AIM OF THE TASK - The lines you return must be all those in the data that hold the string "absolute".

Data extracted from a collection -
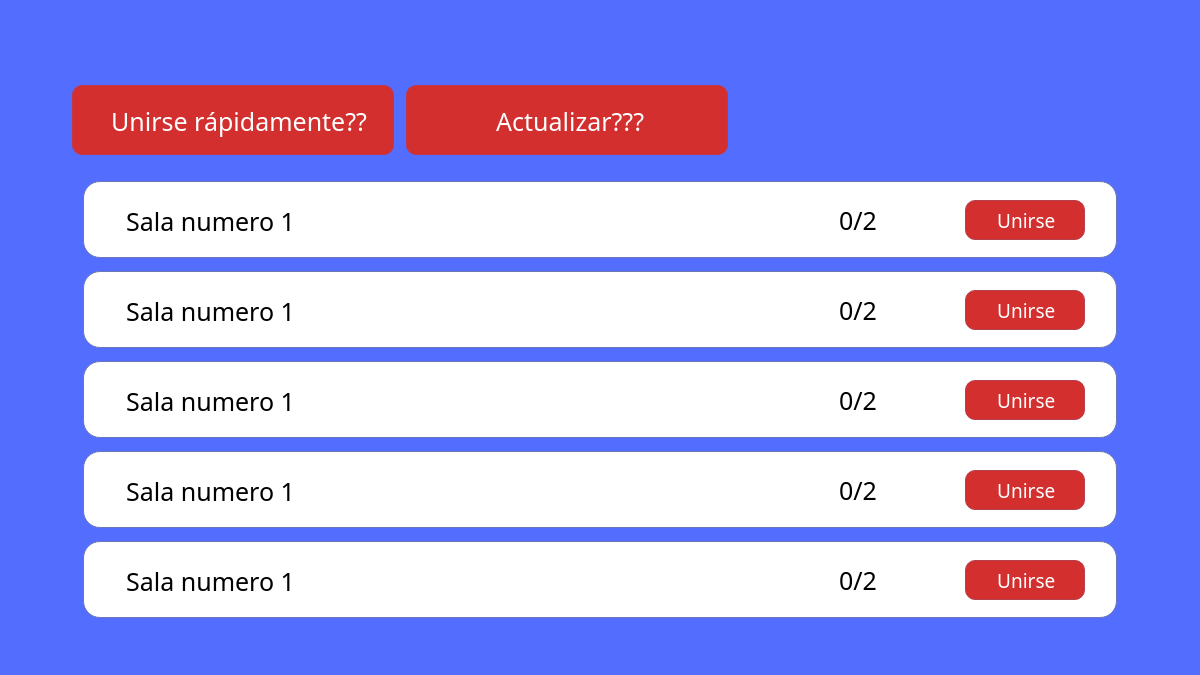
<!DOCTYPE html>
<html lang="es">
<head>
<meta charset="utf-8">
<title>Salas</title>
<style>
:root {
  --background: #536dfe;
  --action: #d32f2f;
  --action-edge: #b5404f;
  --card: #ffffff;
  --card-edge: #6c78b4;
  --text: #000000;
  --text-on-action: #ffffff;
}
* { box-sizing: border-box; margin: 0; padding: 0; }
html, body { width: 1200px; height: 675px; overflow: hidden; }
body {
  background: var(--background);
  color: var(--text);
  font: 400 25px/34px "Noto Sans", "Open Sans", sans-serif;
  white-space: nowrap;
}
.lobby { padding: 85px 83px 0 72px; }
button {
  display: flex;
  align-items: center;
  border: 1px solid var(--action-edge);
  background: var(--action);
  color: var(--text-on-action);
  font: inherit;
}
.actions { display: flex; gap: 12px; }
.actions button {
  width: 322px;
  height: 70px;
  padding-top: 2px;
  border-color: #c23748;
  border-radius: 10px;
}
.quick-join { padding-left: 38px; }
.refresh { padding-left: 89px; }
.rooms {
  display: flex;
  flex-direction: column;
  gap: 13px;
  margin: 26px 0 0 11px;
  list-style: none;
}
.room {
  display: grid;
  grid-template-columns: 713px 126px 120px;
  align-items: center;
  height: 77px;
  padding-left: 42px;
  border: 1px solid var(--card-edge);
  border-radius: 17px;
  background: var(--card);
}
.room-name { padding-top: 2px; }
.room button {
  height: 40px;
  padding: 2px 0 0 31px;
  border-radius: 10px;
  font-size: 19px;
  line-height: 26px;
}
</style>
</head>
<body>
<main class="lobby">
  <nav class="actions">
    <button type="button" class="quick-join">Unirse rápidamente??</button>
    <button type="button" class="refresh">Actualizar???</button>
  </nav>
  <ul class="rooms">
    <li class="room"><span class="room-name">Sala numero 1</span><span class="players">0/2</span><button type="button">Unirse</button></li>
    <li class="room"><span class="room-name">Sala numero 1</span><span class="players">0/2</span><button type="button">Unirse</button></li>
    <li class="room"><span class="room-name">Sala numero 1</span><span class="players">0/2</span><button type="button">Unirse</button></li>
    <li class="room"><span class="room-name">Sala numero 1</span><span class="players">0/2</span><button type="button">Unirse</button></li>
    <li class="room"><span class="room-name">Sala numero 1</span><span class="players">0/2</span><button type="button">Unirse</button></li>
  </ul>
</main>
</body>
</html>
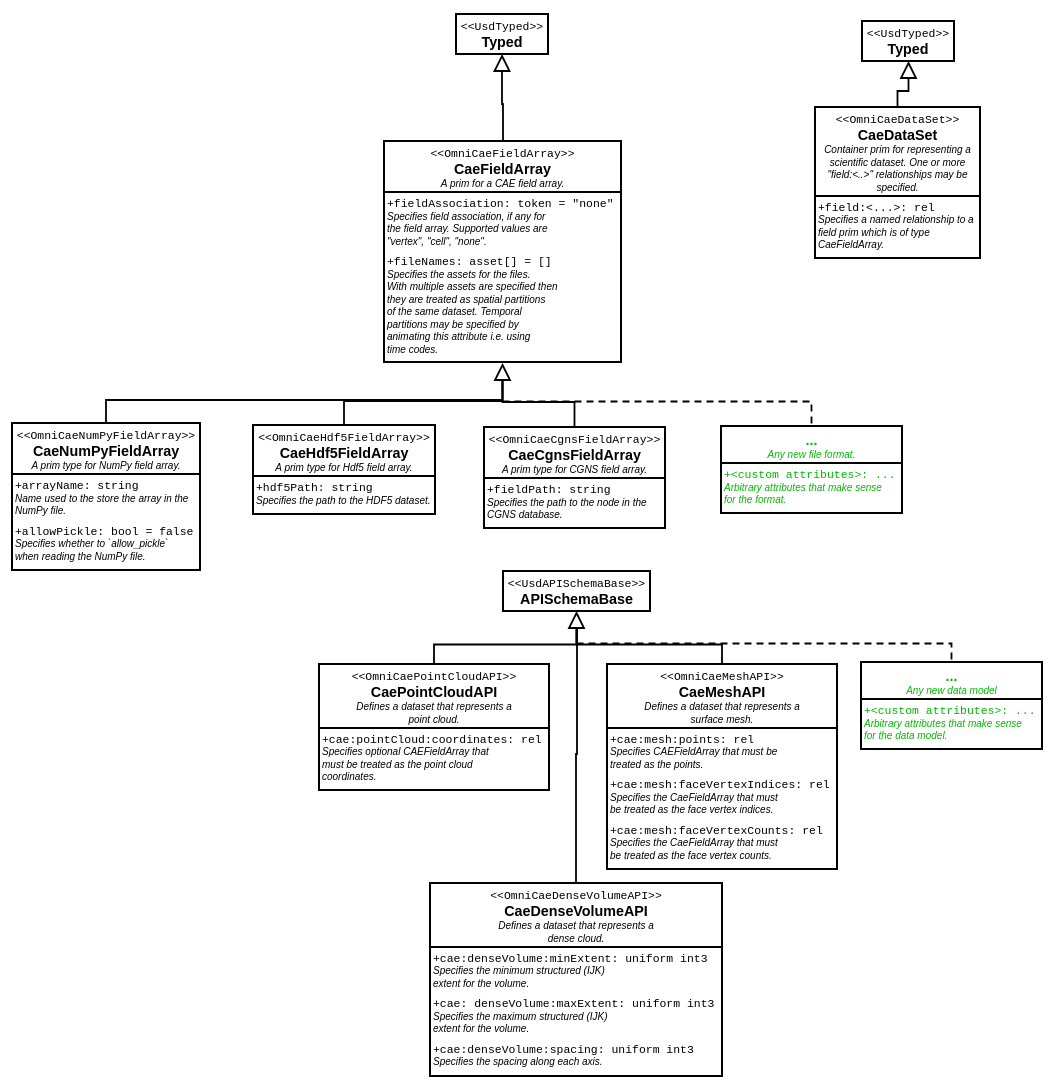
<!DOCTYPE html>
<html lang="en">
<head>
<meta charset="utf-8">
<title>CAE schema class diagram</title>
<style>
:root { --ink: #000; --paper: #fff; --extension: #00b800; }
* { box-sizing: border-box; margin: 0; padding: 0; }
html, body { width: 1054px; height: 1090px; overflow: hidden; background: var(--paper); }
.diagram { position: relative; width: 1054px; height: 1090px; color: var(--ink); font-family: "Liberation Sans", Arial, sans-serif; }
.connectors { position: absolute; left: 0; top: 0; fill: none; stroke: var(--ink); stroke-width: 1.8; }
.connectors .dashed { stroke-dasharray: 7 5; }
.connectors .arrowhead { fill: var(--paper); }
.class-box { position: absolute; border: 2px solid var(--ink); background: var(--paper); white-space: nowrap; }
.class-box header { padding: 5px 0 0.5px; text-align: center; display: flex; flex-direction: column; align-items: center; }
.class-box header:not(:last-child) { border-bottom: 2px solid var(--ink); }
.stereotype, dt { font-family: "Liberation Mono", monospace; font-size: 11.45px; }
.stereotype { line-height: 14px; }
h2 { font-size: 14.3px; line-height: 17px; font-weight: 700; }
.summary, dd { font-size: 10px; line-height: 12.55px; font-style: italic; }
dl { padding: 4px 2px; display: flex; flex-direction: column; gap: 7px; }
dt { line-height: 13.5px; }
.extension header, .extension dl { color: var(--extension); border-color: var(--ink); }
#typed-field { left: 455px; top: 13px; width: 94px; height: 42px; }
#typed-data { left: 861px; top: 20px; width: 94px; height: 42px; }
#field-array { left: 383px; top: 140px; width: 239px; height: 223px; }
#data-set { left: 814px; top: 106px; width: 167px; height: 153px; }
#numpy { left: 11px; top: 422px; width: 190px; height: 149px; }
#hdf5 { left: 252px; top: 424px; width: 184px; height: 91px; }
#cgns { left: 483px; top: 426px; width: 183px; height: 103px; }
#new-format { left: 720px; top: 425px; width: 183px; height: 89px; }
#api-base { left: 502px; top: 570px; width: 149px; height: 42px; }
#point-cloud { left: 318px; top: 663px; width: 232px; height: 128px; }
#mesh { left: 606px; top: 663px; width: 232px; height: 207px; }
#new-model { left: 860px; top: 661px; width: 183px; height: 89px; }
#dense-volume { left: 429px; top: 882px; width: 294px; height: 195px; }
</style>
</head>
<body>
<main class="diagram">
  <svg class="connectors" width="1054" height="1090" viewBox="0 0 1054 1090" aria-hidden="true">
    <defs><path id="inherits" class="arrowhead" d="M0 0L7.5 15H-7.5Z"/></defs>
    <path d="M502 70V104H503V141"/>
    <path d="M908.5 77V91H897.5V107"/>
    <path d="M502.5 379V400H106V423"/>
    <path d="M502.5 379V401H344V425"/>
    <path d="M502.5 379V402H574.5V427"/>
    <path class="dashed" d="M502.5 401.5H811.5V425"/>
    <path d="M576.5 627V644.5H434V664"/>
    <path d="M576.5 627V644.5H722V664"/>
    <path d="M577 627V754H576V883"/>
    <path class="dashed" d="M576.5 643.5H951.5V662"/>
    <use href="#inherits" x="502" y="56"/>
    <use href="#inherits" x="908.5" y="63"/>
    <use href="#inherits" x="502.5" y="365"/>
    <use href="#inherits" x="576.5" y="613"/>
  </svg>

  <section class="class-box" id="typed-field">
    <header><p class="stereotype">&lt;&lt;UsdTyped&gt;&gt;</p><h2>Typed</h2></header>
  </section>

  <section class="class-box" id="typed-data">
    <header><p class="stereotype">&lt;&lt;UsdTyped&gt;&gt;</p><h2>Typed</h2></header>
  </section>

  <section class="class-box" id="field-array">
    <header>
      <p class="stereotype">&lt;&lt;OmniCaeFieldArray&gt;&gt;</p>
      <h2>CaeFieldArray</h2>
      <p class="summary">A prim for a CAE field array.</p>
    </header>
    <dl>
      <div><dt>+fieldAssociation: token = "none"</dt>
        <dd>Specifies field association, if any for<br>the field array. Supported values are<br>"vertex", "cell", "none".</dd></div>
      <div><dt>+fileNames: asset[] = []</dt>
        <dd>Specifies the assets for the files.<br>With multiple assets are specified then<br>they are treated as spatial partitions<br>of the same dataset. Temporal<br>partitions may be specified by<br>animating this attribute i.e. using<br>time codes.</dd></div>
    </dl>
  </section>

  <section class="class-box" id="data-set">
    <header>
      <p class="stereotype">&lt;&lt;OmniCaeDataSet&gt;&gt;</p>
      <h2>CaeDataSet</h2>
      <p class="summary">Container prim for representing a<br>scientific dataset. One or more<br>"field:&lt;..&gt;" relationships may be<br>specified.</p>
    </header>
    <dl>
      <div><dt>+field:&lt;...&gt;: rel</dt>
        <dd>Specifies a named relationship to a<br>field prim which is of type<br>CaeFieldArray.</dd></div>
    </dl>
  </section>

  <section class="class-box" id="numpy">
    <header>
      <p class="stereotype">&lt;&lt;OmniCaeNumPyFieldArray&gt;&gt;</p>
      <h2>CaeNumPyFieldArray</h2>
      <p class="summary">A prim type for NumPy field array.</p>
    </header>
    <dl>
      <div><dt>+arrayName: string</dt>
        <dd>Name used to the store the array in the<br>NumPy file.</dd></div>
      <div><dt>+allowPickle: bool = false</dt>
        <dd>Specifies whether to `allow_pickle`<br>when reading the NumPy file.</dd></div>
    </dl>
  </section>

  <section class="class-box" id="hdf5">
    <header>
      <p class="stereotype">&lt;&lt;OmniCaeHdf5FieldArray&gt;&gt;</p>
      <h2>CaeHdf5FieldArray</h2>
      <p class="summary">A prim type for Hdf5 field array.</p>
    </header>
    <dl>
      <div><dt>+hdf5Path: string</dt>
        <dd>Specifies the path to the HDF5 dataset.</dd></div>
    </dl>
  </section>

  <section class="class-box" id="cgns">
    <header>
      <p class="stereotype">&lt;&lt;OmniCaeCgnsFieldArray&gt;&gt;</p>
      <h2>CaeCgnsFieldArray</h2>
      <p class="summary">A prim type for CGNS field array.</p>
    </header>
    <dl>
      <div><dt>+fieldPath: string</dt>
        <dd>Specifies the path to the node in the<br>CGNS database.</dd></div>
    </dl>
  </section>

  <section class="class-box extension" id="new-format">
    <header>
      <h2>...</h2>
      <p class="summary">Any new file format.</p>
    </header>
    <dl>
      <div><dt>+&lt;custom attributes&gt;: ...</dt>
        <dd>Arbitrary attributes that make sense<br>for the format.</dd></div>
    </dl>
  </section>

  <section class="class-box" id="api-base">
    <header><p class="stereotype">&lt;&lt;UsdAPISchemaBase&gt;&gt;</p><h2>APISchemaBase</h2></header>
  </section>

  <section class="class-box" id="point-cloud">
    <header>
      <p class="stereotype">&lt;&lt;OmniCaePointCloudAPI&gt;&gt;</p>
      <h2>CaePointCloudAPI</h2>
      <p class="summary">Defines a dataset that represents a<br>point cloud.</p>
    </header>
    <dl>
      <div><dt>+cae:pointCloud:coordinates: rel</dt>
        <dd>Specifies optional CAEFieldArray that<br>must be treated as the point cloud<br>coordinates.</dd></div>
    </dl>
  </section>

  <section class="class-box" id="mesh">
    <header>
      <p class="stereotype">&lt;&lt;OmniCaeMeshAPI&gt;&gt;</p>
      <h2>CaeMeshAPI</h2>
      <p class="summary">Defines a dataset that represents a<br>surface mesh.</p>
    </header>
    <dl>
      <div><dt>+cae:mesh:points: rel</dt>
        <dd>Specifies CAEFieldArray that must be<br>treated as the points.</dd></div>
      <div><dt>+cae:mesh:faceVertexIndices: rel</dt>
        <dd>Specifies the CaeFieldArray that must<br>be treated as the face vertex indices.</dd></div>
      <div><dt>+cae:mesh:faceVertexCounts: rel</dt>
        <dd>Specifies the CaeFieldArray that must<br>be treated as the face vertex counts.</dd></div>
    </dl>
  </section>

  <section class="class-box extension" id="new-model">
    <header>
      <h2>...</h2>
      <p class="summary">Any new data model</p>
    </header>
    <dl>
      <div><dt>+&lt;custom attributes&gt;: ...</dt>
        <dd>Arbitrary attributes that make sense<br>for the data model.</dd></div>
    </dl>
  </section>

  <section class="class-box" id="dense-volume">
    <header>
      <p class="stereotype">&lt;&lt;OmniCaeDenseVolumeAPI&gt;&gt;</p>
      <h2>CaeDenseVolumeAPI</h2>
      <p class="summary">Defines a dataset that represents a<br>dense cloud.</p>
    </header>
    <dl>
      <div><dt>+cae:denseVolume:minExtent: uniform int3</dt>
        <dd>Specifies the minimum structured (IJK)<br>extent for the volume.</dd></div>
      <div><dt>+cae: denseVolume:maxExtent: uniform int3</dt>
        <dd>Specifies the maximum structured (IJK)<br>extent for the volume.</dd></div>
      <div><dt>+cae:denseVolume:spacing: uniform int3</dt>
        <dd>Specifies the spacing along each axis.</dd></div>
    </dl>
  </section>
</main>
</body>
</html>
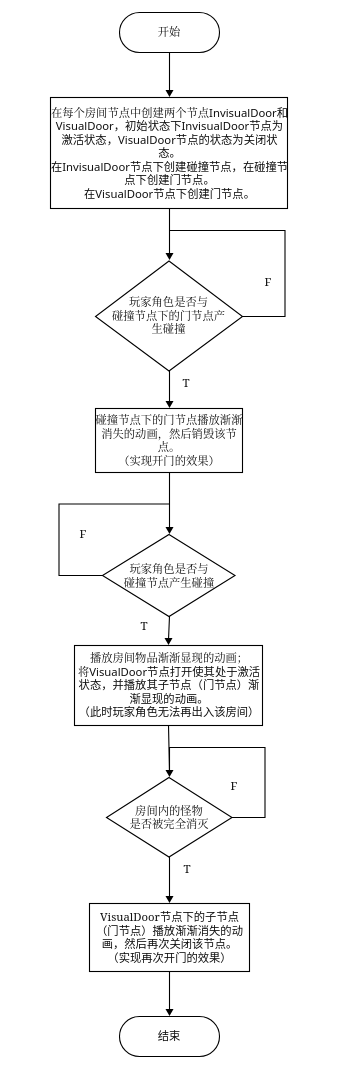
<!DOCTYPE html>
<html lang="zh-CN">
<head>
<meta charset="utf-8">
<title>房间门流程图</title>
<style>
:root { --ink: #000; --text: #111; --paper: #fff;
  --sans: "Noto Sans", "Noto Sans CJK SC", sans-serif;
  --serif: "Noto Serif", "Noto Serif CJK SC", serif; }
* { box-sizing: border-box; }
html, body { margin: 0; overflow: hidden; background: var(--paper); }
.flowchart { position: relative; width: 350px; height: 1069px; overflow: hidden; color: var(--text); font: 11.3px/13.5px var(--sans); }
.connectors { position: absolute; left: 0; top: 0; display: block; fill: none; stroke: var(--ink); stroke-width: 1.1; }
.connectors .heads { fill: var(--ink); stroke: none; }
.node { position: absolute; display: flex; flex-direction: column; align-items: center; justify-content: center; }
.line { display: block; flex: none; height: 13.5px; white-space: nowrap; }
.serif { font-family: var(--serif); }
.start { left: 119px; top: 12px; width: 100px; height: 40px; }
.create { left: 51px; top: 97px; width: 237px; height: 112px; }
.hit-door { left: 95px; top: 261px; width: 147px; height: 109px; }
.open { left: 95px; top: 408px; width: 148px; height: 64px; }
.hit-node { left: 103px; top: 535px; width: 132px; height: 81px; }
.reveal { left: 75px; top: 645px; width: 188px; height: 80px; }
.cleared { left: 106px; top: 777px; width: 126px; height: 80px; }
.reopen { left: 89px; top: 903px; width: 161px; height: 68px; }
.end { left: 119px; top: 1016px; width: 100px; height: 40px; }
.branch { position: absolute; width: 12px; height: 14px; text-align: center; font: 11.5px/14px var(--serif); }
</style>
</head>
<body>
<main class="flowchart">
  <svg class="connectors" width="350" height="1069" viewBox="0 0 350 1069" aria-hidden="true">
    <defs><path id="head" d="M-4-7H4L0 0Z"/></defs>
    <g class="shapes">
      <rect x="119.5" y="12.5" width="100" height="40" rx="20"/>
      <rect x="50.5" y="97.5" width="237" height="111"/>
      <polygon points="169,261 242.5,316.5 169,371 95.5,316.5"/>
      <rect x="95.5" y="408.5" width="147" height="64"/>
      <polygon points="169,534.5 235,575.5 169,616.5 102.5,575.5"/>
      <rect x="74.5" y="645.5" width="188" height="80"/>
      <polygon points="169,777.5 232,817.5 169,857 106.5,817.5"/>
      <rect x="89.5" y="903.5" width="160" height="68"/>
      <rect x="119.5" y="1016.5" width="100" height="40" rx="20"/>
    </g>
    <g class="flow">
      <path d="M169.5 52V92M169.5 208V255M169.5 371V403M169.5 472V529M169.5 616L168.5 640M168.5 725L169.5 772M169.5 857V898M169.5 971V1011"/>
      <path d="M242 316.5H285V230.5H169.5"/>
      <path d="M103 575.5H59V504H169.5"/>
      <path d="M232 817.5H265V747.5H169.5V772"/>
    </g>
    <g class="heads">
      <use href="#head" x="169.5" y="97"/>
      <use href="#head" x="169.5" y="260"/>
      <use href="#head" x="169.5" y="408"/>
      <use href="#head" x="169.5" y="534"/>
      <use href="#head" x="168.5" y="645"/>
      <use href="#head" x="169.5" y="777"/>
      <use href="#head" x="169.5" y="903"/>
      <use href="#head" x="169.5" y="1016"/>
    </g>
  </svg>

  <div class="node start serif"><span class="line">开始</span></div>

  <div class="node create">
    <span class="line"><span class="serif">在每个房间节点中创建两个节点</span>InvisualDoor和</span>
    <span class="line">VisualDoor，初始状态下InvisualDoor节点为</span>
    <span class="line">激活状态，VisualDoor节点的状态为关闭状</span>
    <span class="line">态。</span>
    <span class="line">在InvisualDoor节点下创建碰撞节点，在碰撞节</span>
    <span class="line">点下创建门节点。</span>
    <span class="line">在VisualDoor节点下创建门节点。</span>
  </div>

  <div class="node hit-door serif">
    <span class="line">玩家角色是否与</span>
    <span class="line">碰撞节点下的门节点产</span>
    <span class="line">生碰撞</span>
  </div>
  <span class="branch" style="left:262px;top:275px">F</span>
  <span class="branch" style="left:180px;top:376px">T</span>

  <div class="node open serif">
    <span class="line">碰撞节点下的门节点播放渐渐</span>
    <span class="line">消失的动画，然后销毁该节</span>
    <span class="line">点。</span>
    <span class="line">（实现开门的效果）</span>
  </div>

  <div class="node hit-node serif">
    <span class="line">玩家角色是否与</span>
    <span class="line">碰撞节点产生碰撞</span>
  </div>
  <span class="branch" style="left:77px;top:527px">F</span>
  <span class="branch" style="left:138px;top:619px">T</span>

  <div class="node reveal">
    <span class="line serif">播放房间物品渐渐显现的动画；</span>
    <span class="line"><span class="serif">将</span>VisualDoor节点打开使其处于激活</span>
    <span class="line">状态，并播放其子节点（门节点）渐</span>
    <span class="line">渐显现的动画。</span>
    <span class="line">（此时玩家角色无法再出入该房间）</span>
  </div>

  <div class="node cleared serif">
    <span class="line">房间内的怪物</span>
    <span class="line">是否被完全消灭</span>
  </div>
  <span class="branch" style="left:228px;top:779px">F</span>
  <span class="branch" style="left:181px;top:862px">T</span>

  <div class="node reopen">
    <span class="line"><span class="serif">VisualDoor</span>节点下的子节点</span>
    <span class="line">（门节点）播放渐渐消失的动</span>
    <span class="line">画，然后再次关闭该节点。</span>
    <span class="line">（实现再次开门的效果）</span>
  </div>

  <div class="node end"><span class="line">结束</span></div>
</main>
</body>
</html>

OUTPUT BELOW -
.connectors { position: absolute; left: 0; top: 0; fill: none; stroke: var(--ink); stroke-width: 1.8; }
.class-box { position: absolute; border: 2px solid var(--ink); background: var(--paper); white-space: nowrap; }
.connectors { position: absolute; left: 0; top: 0; display: block; fill: none; stroke: var(--ink); stroke-width: 1.1; }
.node { position: absolute; display: flex; flex-direction: column; align-items: center; justify-content: center; }
.branch { position: absolute; width: 12px; height: 14px; text-align: center; font: 11.5px/14px var(--serif); }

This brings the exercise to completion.